Borrego and Finerty will work with the local San trackers, who are able to infer lions’ movement, behavior, and even some individual characteristics such as sex and age-class, using only tracks left behind on the ground. Importantly, the San trackers can also infer the movement and behavior of the prey animals. “It’s amazing the level of detail that [the San trackers] can pick up… they can really tell whether [the lions] were walking, stalking, what they were doing…. So, we can infer a lot of information about [the lions] from their tracks, which – in a low-density system – is really important because direct observation is so hard” explains Finerty. With respect to group hunting, Borrego describes how “[the San trackers] can find where a kill site was, go in, and then recreate the path that the lions took, and the prey species.”
Borrego and Finerty are also partnering with WildTrack, an organization that has developed a “Footprint Identification Technology” (FIT) tool which can infer the species, age-class, sex and individual identification of an animal from geometric profiles extracted from high quality photos of footprints. WildTrack is currently working to expand this technology to leopards and lions, and is trialing the use of AI technologies. Borrego and Finerty will contribute to these efforts by providing WildTrack with lion data, and in return, they’ll eventually be able to use the FIT tool to reliably identify individual lions from their paw prints.

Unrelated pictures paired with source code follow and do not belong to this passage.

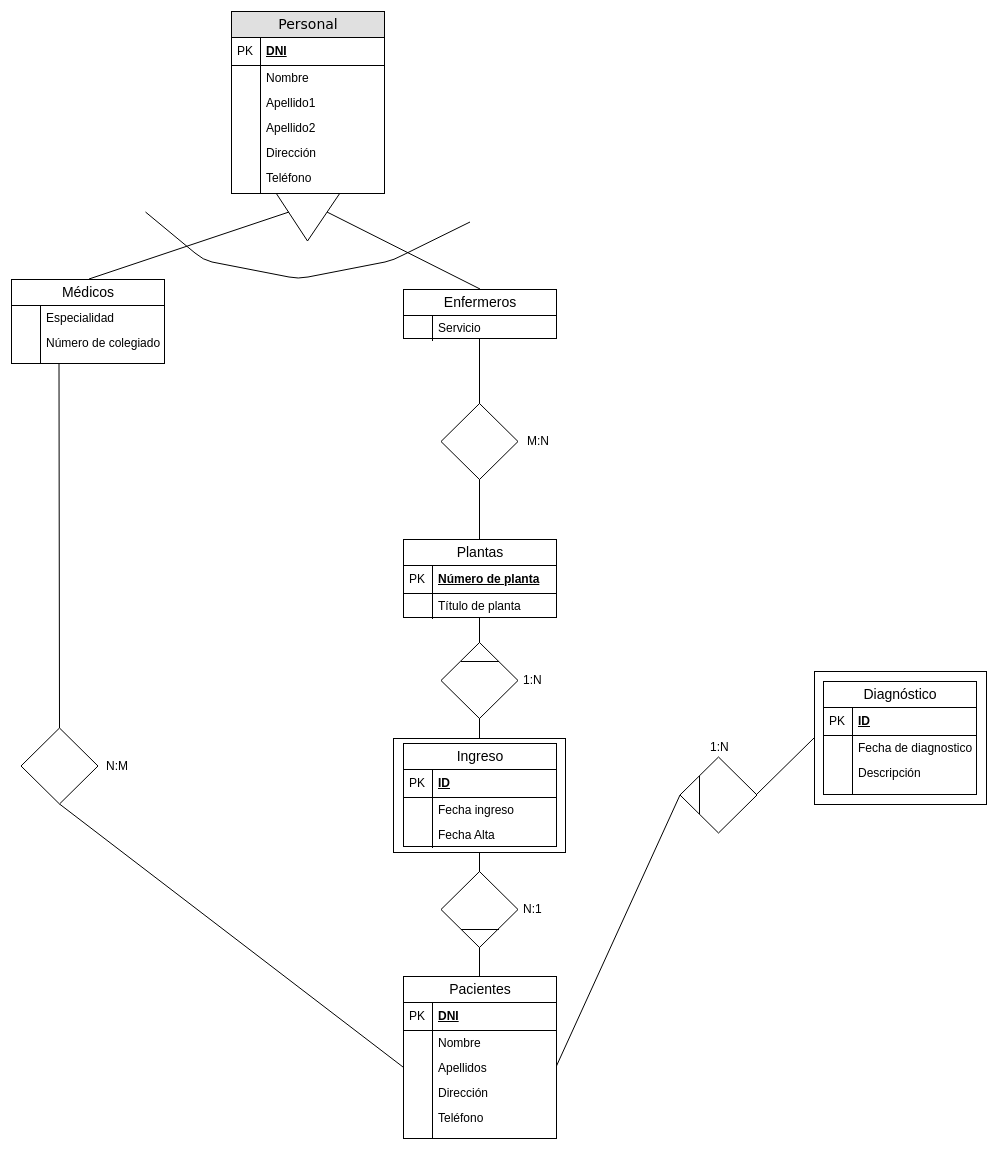
<!DOCTYPE html>
<html lang="es">
<head>
<meta charset="utf-8">
<title>Diagrama entidad-relación: hospital</title>
<style>
:root {
  --paper: #ffffff;
  --ink: #000000;
  --header-shade: #e0e0e0;
}
* { box-sizing: border-box; margin: 0; padding: 0; }
html, body { width: 998px; height: 1151px; overflow: hidden; background: var(--paper); }
.diagram {
  position: relative;
  width: 998px;
  height: 1151px;
  overflow: hidden;
  color: var(--ink);
  font: 12px "Liberation Sans", sans-serif;
}
.connectors { position: absolute; left: 0; top: 0; display: block; }
.connectors path, .connectors polygon, .connectors line { stroke: var(--ink); stroke-width: 1; fill: none; }
.connectors .relation, .connectors .hierarchy { fill: var(--paper); }

.entity {
  position: absolute;
  display: flex;
  flex-direction: column;
  width: 154px;
  border: 1px solid var(--ink);
  background: var(--paper);
}
.entity h2 {
  flex: none;
  height: 26px;
  border-bottom: 1px solid var(--ink);
  font-size: 14px;
  font-weight: 400;
  line-height: 25px;
  text-align: center;
}
.key, .fields { display: grid; grid-template-columns: 29px 1fr; }
.key { flex: none; height: 28px; border-bottom: 1px solid var(--ink); line-height: 26px; }
.key span { padding-left: 5px; border-right: 1px solid var(--ink); }
.key strong { padding-left: 5px; text-decoration: underline; }
.fields { flex: 1; }
.fields::before { content: ""; border-right: 1px solid var(--ink); }
.fields ul { list-style: none; padding-left: 5px; line-height: 25px; white-space: nowrap; }

.weak-frame { position: absolute; width: 173px; border: 1px solid var(--ink); background: var(--paper); }

.personal { left: 231px; top: 11px; height: 183px; }
.personal h2 { background: var(--header-shade); font-family: "DejaVu Sans", sans-serif; }
.medicos { left: 11px; top: 279px; height: 85px; }
.enfermeros { left: 403px; top: 289px; height: 50px; }
.plantas { left: 403px; top: 539px; height: 79px; }
.frame-ingreso { left: 393px; top: 738px; height: 115px; }
.ingreso { left: 403px; top: 743px; height: 104px; }
.frame-diagnostico { left: 814px; top: 671px; height: 134px; }
.diagnostico { left: 823px; top: 681px; height: 114px; }
.pacientes { left: 403px; top: 976px; height: 163px; }

.cardinality { position: absolute; line-height: 14px; white-space: nowrap; }
</style>
</head>
<body>
<main class="diagram">
  <svg class="connectors" width="998" height="1151" viewBox="0 0 998 1151" aria-hidden="true">
    <defs>
      <polygon id="relation" class="relation" points="0,-38 38.5,0 0,38 -38.5,0"/>
    </defs>

    <g id="specialisation">
      <polygon class="hierarchy" points="276,193 340,193 307.5,241"/>
      <line x1="289" y1="212" x2="89" y2="279"/>
      <line x1="327" y1="212" x2="480" y2="289"/>
      <path d="M145.500 212 L195 253 Q203 260 212 262 L289 277 Q298 279 308 277 L385 262 Q394 260 403 255 L470 222"/>
    </g>

    <g id="links">
      <path d="M59 363 L59.500 728"/>
      <line x1="59.500" y1="804" x2="403" y2="1067"/>
      <line x1="479.500" y1="338" x2="479.500" y2="404"/>
      <line x1="479.500" y1="479" x2="479.500" y2="540"/>
      <line x1="479.500" y1="617" x2="479.500" y2="643"/>
      <line x1="479.500" y1="718" x2="479.500" y2="739"/>
      <line x1="479.500" y1="852" x2="479.500" y2="872"/>
      <line x1="479.500" y1="947" x2="479.500" y2="977"/>
      <line x1="556" y1="1067" x2="680" y2="795"/>
      <line x1="756" y1="795" x2="814" y2="738"/>
    </g>

    <g id="relations">
      <use href="#relation" x="59.500" y="766"/>
      <use href="#relation" x="479.500" y="441.500"/>
      <use href="#relation" x="479.500" y="680.500"/>
      <use href="#relation" x="479.500" y="909.500"/>
      <use href="#relation" x="718.500" y="795"/>
      <line x1="461" y1="661.500" x2="499" y2="661.500"/>
      <line x1="461" y1="929.500" x2="499" y2="929.500"/>
      <line x1="699.500" y1="776" x2="699.500" y2="814"/>
    </g>
  </svg>

  <section class="entity personal">
    <h2>Personal</h2>
    <div class="key"><span>PK</span><strong>DNI</strong></div>
    <div class="fields"><ul><li>Nombre</li><li>Apellido1</li><li>Apellido2</li><li>Dirección</li><li>Teléfono</li></ul></div>
  </section>

  <section class="entity medicos">
    <h2>Médicos</h2>
    <div class="fields"><ul><li>Especialidad</li><li>Número de colegiado</li></ul></div>
  </section>

  <section class="entity enfermeros">
    <h2>Enfermeros</h2>
    <div class="fields"><ul><li>Servicio</li></ul></div>
  </section>

  <section class="entity plantas">
    <h2>Plantas</h2>
    <div class="key"><span>PK</span><strong>Número de planta</strong></div>
    <div class="fields"><ul><li>Título de planta</li></ul></div>
  </section>

  <div class="weak-frame frame-ingreso"></div>
  <section class="entity ingreso">
    <h2>Ingreso</h2>
    <div class="key"><span>PK</span><strong>ID</strong></div>
    <div class="fields"><ul><li>Fecha ingreso</li><li>Fecha Alta</li></ul></div>
  </section>

  <div class="weak-frame frame-diagnostico"></div>
  <section class="entity diagnostico">
    <h2>Diagnóstico</h2>
    <div class="key"><span>PK</span><strong>ID</strong></div>
    <div class="fields"><ul><li>Fecha de diagnostico</li><li>Descripción</li></ul></div>
  </section>

  <section class="entity pacientes">
    <h2>Pacientes</h2>
    <div class="key"><span>PK</span><strong>DNI</strong></div>
    <div class="fields"><ul><li>Nombre</li><li>Apellidos</li><li>Dirección</li><li>Teléfono</li></ul></div>
  </section>

  <span class="cardinality" style="left:527px;top:434px">M:N</span>
  <span class="cardinality" style="left:523px;top:673px">1:N</span>
  <span class="cardinality" style="left:523px;top:902px">N:1</span>
  <span class="cardinality" style="left:106px;top:759px">N:M</span>
  <span class="cardinality" style="left:710px;top:740px">1:N</span>
</main>
</body>
</html>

By integrating the FIT tool to identify who is who, with the San trackers abilities to infer behavior and social interactions, Borrego and Finerty will be allowed unprecedented “observation” into the social dynamics of hunting behaviors among the Khutse lion groups. This aspect of their project is one that Crofoot is especially excited about. She describes how “the way in which this project builds on the traditional knowledge of San trackers… and complements and extends their expertise via cutting edge machine learning techniques – not to supplant the San trackers that are central to these research efforts, but to enrich their interpretations” was a particularly appealing aspect of Borrego and Finerty ’s proposed project.
Borrego and Finerty first crossed paths 3 years ago, while both were studying African lions, and had overlapping networks of colleagues and contacts. Both scientists were essentially interested in the ultimate limits and drivers of lion behavior and sociality. Finerty was coming at these questions within a movement ecology and energetics framework, curious about how lions choose to allocate their energetic resources in terms of where they go and what behaviors they engage in. Borrego, on the other hand, was focused more specifically on the hunting context, and interested in the ecological conditions that favor lions choosing to cooperate rather than going it alone, and the different forms and levels of complexity of cooperative hunting behavior.
“We realized that our separate bits would be so much of a bigger picture if we could bring them together” recalls Finerty. Indeed, another aspect of Borrego and Finerty ’s project that really appealed to Crofoot was their collaborative relationship itself, and “the clear way that they had already integrated their individual interests into a mature, collaborative scientific vision.” Crofoot, Strandburg-Peshkin, and all members of the Department for the Ecology of Animal Societies look forward to having Borrego and Finerty join the team, and are excited to see what this collaboration reveals.
More information about the Collaborative Research Grant program can be found at www.livingingroups.com
Written by: Alison M Ashbury, Scientific Writer in the Department for the Ecology of Animal Societies
Photos provided by: Natalia Borrego and Genevieve Finerty